== Records supplied ==

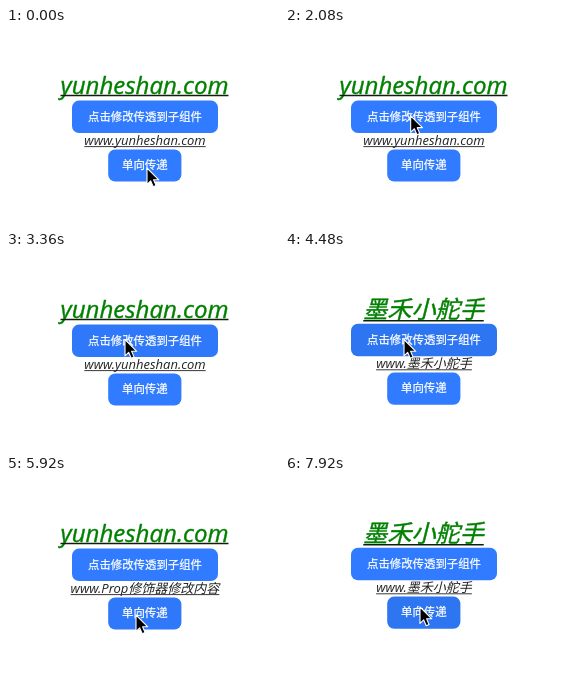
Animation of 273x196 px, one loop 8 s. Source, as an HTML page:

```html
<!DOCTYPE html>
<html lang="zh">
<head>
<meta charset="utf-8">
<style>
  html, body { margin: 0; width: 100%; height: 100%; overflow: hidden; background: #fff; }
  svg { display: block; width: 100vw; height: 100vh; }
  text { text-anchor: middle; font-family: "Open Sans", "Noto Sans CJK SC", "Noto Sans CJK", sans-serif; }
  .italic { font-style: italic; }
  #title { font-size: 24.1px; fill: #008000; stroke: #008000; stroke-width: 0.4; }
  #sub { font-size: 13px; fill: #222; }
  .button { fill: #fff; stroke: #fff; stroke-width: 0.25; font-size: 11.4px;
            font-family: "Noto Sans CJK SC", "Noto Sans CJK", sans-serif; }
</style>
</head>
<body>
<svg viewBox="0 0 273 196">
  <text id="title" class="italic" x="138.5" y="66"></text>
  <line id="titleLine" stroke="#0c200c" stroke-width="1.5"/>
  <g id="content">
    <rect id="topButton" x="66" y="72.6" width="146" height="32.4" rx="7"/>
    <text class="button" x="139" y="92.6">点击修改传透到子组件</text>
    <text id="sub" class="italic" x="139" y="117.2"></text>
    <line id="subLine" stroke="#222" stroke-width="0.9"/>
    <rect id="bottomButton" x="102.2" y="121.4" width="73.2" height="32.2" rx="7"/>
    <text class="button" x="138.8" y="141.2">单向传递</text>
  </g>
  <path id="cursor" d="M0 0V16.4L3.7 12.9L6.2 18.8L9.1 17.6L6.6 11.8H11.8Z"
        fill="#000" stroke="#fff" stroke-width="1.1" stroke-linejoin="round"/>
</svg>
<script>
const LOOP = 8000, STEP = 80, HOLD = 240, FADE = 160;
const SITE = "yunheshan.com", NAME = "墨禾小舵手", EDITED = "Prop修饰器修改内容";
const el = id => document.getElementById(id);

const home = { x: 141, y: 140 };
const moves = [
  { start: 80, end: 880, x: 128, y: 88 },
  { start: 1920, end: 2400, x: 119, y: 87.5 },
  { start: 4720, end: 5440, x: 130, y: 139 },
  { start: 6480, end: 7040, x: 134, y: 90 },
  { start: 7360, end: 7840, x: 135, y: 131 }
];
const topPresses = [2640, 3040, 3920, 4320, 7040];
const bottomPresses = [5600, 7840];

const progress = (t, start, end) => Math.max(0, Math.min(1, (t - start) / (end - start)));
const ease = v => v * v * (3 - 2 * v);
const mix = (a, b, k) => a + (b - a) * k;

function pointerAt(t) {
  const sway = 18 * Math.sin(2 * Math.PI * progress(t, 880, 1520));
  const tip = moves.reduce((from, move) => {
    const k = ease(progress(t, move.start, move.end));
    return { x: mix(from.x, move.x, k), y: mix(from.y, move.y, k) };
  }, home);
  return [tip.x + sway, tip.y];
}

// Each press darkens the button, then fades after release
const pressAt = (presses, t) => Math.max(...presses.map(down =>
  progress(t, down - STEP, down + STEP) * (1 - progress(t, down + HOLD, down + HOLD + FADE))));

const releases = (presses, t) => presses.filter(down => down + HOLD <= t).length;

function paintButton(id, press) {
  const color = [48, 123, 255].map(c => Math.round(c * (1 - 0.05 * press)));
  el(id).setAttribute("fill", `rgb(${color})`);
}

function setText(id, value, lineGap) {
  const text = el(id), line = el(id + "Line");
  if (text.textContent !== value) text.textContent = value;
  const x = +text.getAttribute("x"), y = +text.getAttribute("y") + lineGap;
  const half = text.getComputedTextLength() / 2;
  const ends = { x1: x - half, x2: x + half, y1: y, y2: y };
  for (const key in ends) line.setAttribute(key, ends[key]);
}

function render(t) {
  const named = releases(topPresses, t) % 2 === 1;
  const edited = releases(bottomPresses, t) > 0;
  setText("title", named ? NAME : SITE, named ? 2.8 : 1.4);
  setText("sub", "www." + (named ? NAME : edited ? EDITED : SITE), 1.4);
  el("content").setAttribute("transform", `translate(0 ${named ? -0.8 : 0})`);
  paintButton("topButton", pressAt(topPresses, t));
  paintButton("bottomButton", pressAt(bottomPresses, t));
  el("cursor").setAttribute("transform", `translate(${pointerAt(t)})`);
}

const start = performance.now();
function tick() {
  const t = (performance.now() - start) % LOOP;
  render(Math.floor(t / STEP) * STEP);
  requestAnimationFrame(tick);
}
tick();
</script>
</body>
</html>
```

===
== Records supplied ==

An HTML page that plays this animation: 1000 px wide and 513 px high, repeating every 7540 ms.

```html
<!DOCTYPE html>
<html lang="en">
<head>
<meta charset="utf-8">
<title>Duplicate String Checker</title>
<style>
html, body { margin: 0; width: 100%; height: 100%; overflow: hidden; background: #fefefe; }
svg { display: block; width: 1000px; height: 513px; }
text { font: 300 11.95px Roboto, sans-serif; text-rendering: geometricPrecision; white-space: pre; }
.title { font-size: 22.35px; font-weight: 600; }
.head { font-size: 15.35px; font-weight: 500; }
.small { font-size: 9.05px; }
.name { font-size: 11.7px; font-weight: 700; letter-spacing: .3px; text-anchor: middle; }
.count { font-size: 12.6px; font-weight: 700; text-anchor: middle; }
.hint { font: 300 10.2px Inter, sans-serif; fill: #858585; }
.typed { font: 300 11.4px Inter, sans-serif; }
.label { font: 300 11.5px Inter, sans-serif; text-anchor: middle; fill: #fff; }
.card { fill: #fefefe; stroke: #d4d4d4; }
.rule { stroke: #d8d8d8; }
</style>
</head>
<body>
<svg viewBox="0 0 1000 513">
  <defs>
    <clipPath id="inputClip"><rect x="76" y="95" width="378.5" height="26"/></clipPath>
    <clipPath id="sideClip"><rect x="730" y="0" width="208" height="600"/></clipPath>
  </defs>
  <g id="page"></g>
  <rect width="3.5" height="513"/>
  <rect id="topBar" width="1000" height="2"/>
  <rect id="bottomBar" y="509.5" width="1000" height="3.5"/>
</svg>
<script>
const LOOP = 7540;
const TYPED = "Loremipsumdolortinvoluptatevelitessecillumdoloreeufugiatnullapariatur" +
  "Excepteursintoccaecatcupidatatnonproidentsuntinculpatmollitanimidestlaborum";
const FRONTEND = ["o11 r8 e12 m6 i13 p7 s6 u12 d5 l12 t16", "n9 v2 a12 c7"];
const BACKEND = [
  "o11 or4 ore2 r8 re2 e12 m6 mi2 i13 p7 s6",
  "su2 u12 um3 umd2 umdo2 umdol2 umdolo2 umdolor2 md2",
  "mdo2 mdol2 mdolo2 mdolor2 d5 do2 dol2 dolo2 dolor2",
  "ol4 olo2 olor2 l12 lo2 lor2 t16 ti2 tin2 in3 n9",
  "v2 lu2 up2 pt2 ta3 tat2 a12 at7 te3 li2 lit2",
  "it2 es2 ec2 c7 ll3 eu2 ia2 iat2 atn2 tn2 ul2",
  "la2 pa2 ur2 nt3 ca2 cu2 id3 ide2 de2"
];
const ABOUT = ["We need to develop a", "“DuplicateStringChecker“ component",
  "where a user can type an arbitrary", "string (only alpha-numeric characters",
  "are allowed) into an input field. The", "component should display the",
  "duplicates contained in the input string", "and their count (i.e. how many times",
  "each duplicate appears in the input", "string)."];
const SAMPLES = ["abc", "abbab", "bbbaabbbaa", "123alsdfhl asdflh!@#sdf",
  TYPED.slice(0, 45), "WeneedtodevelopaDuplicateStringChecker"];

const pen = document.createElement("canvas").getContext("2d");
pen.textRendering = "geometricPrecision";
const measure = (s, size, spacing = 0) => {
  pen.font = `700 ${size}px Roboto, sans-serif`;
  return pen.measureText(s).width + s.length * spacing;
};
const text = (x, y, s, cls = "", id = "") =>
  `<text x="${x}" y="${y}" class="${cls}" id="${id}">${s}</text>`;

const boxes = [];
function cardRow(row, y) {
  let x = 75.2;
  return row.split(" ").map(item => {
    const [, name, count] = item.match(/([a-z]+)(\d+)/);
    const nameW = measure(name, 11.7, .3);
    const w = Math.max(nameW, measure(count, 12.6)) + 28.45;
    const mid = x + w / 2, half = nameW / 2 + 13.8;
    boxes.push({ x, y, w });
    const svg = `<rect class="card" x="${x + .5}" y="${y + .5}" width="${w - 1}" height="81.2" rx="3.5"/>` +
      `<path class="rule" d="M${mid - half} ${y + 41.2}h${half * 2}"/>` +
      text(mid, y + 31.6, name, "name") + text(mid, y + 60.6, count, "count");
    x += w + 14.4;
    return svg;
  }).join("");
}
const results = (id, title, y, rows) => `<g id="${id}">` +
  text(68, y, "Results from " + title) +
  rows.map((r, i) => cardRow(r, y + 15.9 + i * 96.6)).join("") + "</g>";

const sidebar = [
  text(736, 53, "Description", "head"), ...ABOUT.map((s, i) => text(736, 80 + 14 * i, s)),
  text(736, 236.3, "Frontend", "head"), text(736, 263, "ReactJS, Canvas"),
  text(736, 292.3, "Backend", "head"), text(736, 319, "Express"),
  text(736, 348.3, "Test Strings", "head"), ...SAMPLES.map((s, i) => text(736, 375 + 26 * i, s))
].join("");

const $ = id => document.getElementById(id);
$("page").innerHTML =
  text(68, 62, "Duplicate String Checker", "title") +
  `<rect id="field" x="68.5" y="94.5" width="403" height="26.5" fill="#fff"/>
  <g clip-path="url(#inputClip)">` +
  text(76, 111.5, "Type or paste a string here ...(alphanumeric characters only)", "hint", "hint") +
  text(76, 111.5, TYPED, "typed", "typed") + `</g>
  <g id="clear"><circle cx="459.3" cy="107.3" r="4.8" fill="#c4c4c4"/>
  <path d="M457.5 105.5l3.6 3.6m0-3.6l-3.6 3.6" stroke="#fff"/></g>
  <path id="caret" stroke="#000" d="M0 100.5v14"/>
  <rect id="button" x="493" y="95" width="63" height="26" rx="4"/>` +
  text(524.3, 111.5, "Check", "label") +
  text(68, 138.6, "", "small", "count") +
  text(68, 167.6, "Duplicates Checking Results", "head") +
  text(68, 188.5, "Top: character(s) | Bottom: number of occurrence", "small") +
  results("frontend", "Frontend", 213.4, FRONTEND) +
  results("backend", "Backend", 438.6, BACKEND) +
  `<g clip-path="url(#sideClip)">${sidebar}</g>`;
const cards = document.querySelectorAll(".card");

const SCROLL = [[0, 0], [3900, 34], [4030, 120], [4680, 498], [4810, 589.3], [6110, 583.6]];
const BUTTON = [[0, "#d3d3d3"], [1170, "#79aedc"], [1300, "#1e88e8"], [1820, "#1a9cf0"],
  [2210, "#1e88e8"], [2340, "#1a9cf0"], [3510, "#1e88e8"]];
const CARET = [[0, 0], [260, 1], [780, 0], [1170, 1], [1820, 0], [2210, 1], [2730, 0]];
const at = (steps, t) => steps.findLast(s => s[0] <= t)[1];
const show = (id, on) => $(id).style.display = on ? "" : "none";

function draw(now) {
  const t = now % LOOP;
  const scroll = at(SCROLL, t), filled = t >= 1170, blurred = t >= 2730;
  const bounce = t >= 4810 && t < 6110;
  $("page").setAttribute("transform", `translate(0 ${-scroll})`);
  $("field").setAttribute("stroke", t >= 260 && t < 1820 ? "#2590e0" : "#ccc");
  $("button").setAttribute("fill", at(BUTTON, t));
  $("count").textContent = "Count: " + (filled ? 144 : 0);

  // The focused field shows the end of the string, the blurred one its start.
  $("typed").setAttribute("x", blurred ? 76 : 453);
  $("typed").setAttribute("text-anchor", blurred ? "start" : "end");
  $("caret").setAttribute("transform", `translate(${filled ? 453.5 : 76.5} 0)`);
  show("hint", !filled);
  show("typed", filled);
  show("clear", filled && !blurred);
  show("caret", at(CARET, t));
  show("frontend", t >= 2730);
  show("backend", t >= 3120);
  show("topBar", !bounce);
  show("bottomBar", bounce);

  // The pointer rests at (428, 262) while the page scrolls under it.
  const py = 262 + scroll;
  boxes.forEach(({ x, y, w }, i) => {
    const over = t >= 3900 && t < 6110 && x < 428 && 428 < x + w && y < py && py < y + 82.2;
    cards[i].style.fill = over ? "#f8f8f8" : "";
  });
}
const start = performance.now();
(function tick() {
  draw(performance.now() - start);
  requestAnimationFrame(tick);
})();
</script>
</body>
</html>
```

===

### Work to be completed
Take each line from the preceding material that contains "translate" and copy it.

### Task response
  el("content").setAttribute("transform", `translate(0 ${named ? -0.8 : 0})`);
  el("cursor").setAttribute("transform", `translate(${pointerAt(t)})`);
  $("page").setAttribute("transform", `translate(0 ${-scroll})`);
  $("caret").setAttribute("transform", `translate(${filled ? 453.5 : 76.5} 0)`);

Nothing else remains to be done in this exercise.